Task goal:
For the listing below, output exactly the lines from the line with "113C403 103 399" up to and including the line with "180L182 159C186 179", and no other lines.

Records provided:

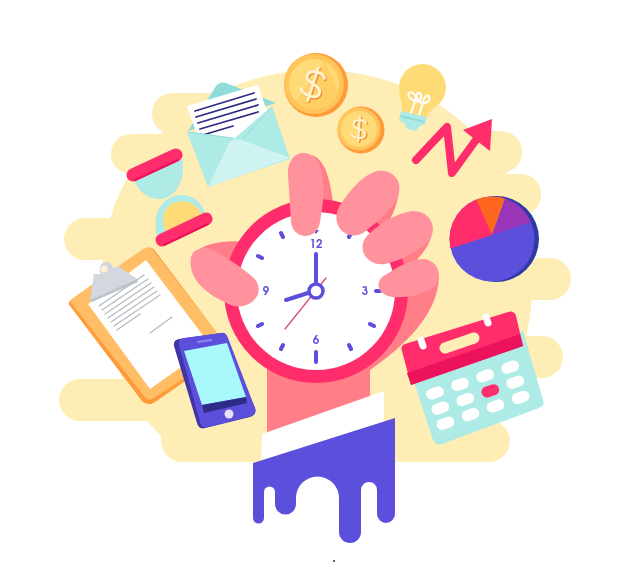
<!DOCTYPE html>
<html lang="en">
<head>
<meta charset="utf-8">
<title>Time management illustration</title>
<style>
:root{--cream:#ffedb6;--pink:#ff2d6b;--pink-dark:#ec135c;--skin:#ff929c;--skin-dark:#ff7e87;--violet:#5c4fdb;--violet-dark:#4034a8;--aqua:#aeeae6;--aqua-light:#cff3f1;--aqua-dark:#8fdcdb;--gold:#ffc45a;--gold-light:#ffdb78;--orange:#ff9a38;--navy:#2e2a85}
html,body{margin:0;background:#fff;overflow:hidden}
svg{display:block;width:641px;height:563px}
.cream{fill:var(--cream)}.pink{fill:var(--pink)}.skin{fill:var(--skin)}.skin-dark{fill:var(--skin-dark)}
.violet{fill:var(--violet)}.aqua{fill:var(--aqua)}.aqua-light{fill:var(--aqua-light)}.aqua-dark{fill:var(--aqua-dark)}
.white{fill:#fff}.gold{fill:var(--gold)}.gold-light{fill:var(--gold-light)}.orange{fill:var(--orange)}
.line{fill:none;stroke-linecap:round;stroke-linejoin:round}
.finger{stroke:var(--skin);stroke-linecap:round}
.ticks{stroke:var(--violet);stroke-width:4;stroke-linecap:round}
.numbers{font:600 11.5px "TeX Gyre Adventor",Lato,sans-serif;fill:var(--violet);text-anchor:middle}
.dollar{fill:none;stroke:#fff3cd;stroke-width:3;stroke-linecap:round}
.dollar-shade{stroke:#f08a2a}
</style>
</head>
<body>
<svg viewBox="0 0 641 563" role="img" aria-label="Hand holding a clock, surrounded by office objects">
<defs>
<path id="dollar" d="M9-9C6-14-8-14-8-6C-8 2 9-2 9 7C9 14-6 14-10 8M0-17V17"/>
<rect id="day" x="-9" y="-5.500" width="18" height="11" rx="5.500"/>
<clipPath id="pie-clip"><circle cx="492" cy="239" r="42.500"/></clipPath>
</defs>
<rect class="white" width="641" height="563"/>

<g id="backdrop" class="cream">
<path d="M103 270C103 160 200 70 318 70S533 160 533 270C533 360 500 430 440 462H196C136 430 103 360 103 270Z"/>
<rect x="152" y="93" width="200" height="41" rx="20"/>
<rect x="111" y="134" width="200" height="40" rx="20"/>
<rect x="64" y="218" width="200" height="42" rx="21"/>
<rect x="59" y="379" width="200" height="42" rx="21"/>
<rect x="161" y="420" width="349" height="42" rx="21"/>
<rect x="322" y="131" width="200" height="42" rx="21"/>
<rect x="341" y="174" width="200" height="41" rx="20"/>
<rect x="371" y="258" width="200" height="42" rx="21"/>
<rect x="363" y="336" width="200" height="42" rx="21"/>
</g>

<g id="envelope">
<path class="aqua-dark" d="M188 131L216 86Q220 81 226 83L276 103Z"/>
<path class="white" d="M187 106L258 85L276 138L206 160Z"/>
<path class="line" stroke="var(--navy)" stroke-width="1.800" d="M195 111L254 93M196 117L256 99M198 123L258 105M200 129L258 112M203 135L233 126"/>
<path class="aqua" d="M187 132L235 138L272 106L290 159L208 187Z"/>
<path class="aqua-light" d="M208 187L229 143Q234 137 242 140L290 158Z"/>
<path class="line" stroke="#90dedc" stroke-width="1" d="M188 132L232 138M272 107L243 139"/>
</g>

<g id="coins">
<circle class="orange" cx="316" cy="85" r="32"/>
<circle class="gold" cx="314" cy="84" r="30"/>
<circle class="gold-light" cx="314" cy="84" r="25"/>
<path d="M296 101A25 25 0 0 0 338 91L325 61Z" fill="#ffce64"/>
<g transform="translate(313 84) rotate(18)"><use href="#dollar" class="dollar dollar-shade" x="1.500" y="1"/><use href="#dollar" class="dollar"/></g>
<circle class="orange" cx="361" cy="130" r="23.500"/>
<circle class="gold" cx="359" cy="129" r="21.500"/>
<circle class="gold-light" cx="359" cy="129" r="18"/>
<g transform="translate(359 129) rotate(4) scale(.72)"><use href="#dollar" class="dollar dollar-shade" x="2" y="1"/><use href="#dollar" class="dollar"/></g>
</g>

<g id="light-bulb">
<path class="gold-light" d="M402 113C403 103 399 98 399 88A23.500 23.500 0 1 1 444 97C438 108 429 109 427 118Z"/>
<path class="line" stroke="#fff" stroke-width="2" d="M411 113L415 101C405 97 408 90 413 93C417 96 415 101 415 101C422 104 423 91 418 93C414 95 418 103 423 103C432 103 430 93 426 96C423 99 423 103 423 103L419 115"/>
<path class="aqua" d="M401 111L427 117L425 124L420 126L416 131L407 129L404 123L399 120Z"/>
<path class="line" stroke="var(--aqua-dark)" stroke-width="2" d="M401 116L424 122"/>
</g>

<g id="growth-arrow">
<path class="line" stroke="var(--pink)" stroke-width="8" d="M416 160L447 127L452 173L481 133"/>
<path class="pink" d="M492 119L463 130L490 151Z"/>
</g>

<g id="hourglass">
<path class="aqua" d="M134 180L182 159C186 179 177 196 162 199C149 200 139 193 134 180Z"/>
<path class="aqua" d="M158 238C151 218 159 201 174 196C190 192 202 200 206 217Z"/>
<path class="gold-light" d="M166 232C159 216 165 206 176 202C189 199 198 206 203 216Z"/>
<path class="line" stroke="var(--pink)" stroke-width="13" d="M133 175L176 155M162 240L206 219"/>
<path class="line" stroke="var(--pink-dark)" stroke-width="2" d="M135 180L178 160M164 245L208 224"/>
</g>

<g id="clipboard">
<path class="orange" d="M71 300L145 249Q151 245 156 252L226 345Q229 351 223 355L155 402Q148 407 142 401L70 306Q67 303 71 300Z"/>
<path fill="#ffbe66" d="M73 298L143 249Q149 245 154 251L225 344Q228 349 222 353L154 398Q149 402 144 396L72 304Q69 301 73 298Z"/>
<path class="white" d="M88 304L146 260L211 346L150 389Z"/>
<path fill="#d2d8de" d="M90 300L94 274L101 274C95 262 111 257 113 268L118 266L137 279L111 292Z"/>
<path fill="#bcc5ce" d="M90 300L137 279L138 282L92 302Z"/>
<circle cx="104" cy="269" r="3.500" fill="#fff1d5"/>
<path class="line" stroke="#b4b9c1" stroke-width="1.200" d="M99 306L144 275M102 310L148 279M105 314L151 283M108 318L154 287M111 322L157 291M114 326L160 295M117 330L140 314M150 333L172 317"/>
</g>

<g id="phone">
<path fill="var(--violet-dark)" d="M174 346Q173 340 179 339L222 333L255 408Q257 415 250 417L205 428Q199 430 197 423Z"/>
<path class="violet" d="M179 345Q178 339 184 338L221 333Q226 332 228 338L255 408Q257 414 251 416L209 427Q202 429 200 422Z"/>
<path fill="#a9f8fc" d="M184 351L227 343L246 397L202 405Z"/>
<path fill="#2f2c88" d="M202 405L246 397L247 403L204 413Z"/>
<path class="line" stroke="#8e86f2" stroke-width="2" d="M198 342L211 340"/>
<circle cx="229" cy="414" r="4.500" fill="#e5e2fa"/>
</g>

<g id="pie-chart">
<circle cx="496" cy="239" r="43" fill="#2e3ba7"/>
<g clip-path="url(#pie-clip)">
<circle class="violet" cx="492" cy="239" r="43"/>
<path class="pink" d="M492 235L440 252V190H475Z"/>
<path fill="#ff671f" d="M492 235L472 190H508Z"/>
<path fill="#9a35b8" d="M492 235L510 188H545V217Z"/>
</g>
</g>

<g id="calendar">
<path class="aqua" d="M410 370L523 331L543 400Q545 406 539 408L442 444Q436 446 433 440Z"/>
<path class="pink" d="M402 351Q400 346 405 344L508 312Q514 310 516 316L523 346L411 385Z"/>
<path fill="var(--pink-dark)" d="M407 373L520 334L523 346L411 385Z"/>
<path class="line" stroke="#ffedb6" stroke-width="11" d="M445 348L474 338"/>
<path class="line" stroke="#fff" stroke-width="7" d="M421 340L423 346M486 317L488 323"/>
<g class="white" transform="translate(435 393) rotate(-19)">
<use href="#day"/><use href="#day" x="26.500"/><use href="#day" x="53"/><use href="#day" x="79.500"/>
<use href="#day" y="16"/><use href="#day" x="26.500" y="16"/><use href="#day" class="pink" x="53" y="16"/><use href="#day" x="79.500" y="16"/>
<use href="#day" y="32"/><use href="#day" x="26.500" y="32"/><use href="#day" x="53" y="32"/><use href="#day" x="79.500" y="32"/>
</g>
</g>

<g id="palm" class="skin-dark">
<path d="M267 345H370V440H267Z"/>
<path d="M370 370C405 345 438 315 439 276L380 230L340 360Z"/>
<path d="M192 256C202 242 228 240 246 242L232 290Z"/>
<path d="M312 155C326 160 331 182 334 212L310 215Z"/>
<path d="M398 180C402 200 390 222 378 240L350 225ZM432 224C434 245 420 256 405 272L375 255Z"/>
</g>

<g id="clock">
<circle class="pink" cx="316" cy="291" r="92"/>
<circle class="white" cx="316" cy="291" r="79"/>
<g class="ticks">
<path d="M316 352V362M376 291H380M281 233L283 237M258 256L262 258M258 326L262 324M281 349L283 345M349 345L351 349M370 324L374 326M349 237L351 233"/>
</g>
<path class="violet" d="M313 230H319L316 234Z"/>
<g class="numbers">
<text x="316" y="248">12</text><text x="365" y="295">3</text><text x="316" y="344">6</text><text x="266" y="295">9</text>
</g>
<path class="line" stroke="#d94672" stroke-width="1.200" d="M326 278L285 329"/>
<path class="line" stroke="var(--violet)" stroke-width="4" d="M316 284V254M308 293L286 300"/>
<circle cx="316" cy="291" r="7" fill="#fff" stroke="var(--violet)" stroke-width="3.500"/>
</g>

<g id="fingers">
<path class="skin" d="M288 174C287 146 319 146 322 174C325 190 323 204 320 222C317 241 293 240 291 222Z"/>
<path class="skin" d="M339 207C350 190 360 178 374 172C391 166 404 181 398 196C391 212 377 222 363 233C346 242 330 225 339 207Z"/>
<path class="skin" d="M370 233C382 222 397 213 413 211C433 211 439 232 426 244C413 254 399 261 385 264C366 267 354 246 370 233Z"/>
<path class="skin" d="M387 274C401 265 412 259 424 259C440 261 444 280 432 288C419 296 405 298 392 297C376 294 374 280 387 274Z"/>
<path class="skin" d="M191 257C194 246 209 246 218 253C230 260 243 268 254 278C268 294 248 312 231 305C211 296 187 282 191 257Z"/>
</g>

<g id="sleeve">
<path class="white" d="M262 434L384 391V430L261 465Z"/>
<path class="violet" d="M253 463L395 418V514A9 9 0 0 1 377 514V490A8 8 0 0 0 361 490V532A11 11 0 0 1 339 532V498A21.500 21.500 0 0 0 296 498V504A10.500 10.500 0 0 1 275 504V492A5.500 5.500 0 0 0 264 492V518A5.500 5.500 0 0 1 253 518Z"/>
</g>
<circle id="dot" cx="334" cy="561" r="1" fill="#333"/>
</svg>
</body>
</html>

Written answer:
<path class="gold-light" d="M402 113C403 103 399 98 399 88A23.500 23.500 0 1 1 444 97C438 108 429 109 427 118Z"/>
<path class="line" stroke="#fff" stroke-width="2" d="M411 113L415 101C405 97 408 90 413 93C417 96 415 101 415 101C422 104 423 91 418 93C414 95 418 103 423 103C432 103 430 93 426 96C423 99 423 103 423 103L419 115"/>
<path class="aqua" d="M401 111L427 117L425 124L420 126L416 131L407 129L404 123L399 120Z"/>
<path class="line" stroke="var(--aqua-dark)" stroke-width="2" d="M401 116L424 122"/>
</g>

<g id="growth-arrow">
<path class="line" stroke="var(--pink)" stroke-width="8" d="M416 160L447 127L452 173L481 133"/>
<path class="pink" d="M492 119L463 130L490 151Z"/>
</g>

<g id="hourglass">
<path class="aqua" d="M134 180L182 159C186 179 177 196 162 199C149 200 139 193 134 180Z"/>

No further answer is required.